Content starts
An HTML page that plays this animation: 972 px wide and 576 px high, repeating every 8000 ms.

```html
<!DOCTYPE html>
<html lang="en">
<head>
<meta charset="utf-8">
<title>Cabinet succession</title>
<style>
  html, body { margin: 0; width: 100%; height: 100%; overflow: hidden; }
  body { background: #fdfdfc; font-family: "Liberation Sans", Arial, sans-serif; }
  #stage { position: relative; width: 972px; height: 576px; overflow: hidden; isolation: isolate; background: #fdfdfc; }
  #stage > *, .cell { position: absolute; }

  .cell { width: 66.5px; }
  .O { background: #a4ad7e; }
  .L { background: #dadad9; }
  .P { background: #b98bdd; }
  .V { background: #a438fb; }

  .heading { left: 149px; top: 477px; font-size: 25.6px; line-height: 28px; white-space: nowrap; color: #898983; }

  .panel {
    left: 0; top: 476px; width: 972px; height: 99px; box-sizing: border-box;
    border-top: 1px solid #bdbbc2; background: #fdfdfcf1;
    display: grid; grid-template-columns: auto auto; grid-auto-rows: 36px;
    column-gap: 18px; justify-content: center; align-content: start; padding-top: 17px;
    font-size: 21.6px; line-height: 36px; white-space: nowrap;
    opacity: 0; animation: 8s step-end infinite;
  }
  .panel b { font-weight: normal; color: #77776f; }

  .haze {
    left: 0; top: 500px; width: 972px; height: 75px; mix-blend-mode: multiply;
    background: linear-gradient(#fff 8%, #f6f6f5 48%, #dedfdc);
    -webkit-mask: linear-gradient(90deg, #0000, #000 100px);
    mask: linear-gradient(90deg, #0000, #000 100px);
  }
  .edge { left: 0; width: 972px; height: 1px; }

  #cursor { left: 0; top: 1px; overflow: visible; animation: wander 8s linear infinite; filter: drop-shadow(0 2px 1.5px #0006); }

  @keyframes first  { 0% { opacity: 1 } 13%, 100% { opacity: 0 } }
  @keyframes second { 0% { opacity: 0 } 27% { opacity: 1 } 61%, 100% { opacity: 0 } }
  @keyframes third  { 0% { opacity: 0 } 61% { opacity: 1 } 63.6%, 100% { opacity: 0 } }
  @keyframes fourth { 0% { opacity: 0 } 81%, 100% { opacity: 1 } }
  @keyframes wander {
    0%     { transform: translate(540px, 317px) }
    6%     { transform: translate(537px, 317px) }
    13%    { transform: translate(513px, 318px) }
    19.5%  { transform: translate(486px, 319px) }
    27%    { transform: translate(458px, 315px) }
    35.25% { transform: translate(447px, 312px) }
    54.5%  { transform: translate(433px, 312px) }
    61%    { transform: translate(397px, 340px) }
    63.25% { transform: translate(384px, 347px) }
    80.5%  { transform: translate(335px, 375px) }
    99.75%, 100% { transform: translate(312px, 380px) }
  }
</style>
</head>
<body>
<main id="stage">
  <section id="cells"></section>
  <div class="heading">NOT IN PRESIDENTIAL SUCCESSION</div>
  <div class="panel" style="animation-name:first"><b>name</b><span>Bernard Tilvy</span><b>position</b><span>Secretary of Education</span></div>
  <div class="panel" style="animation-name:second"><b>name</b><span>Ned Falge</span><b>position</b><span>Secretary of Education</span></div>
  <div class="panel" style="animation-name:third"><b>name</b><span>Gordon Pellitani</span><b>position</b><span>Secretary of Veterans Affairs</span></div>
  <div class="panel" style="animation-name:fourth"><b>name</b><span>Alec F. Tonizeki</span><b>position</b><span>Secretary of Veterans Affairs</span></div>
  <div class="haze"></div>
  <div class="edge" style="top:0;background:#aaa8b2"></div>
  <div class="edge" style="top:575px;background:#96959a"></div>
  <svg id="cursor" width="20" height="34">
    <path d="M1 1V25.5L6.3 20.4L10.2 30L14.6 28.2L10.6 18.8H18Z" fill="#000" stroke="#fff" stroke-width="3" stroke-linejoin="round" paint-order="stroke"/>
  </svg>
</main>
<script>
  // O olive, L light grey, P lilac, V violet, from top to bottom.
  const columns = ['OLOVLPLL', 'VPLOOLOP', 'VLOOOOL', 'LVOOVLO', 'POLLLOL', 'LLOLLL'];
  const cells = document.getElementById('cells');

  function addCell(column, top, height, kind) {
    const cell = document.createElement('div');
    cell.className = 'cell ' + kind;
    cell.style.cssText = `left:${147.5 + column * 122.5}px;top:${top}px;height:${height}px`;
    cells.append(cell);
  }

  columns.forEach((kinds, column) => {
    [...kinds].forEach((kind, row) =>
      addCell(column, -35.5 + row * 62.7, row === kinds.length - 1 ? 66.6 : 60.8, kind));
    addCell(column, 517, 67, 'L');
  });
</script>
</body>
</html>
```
Content ends
> **What to work on**:
Say how many lines of the listing above include the word "left", giving the number alone.

> **Answer to this exercise**:
6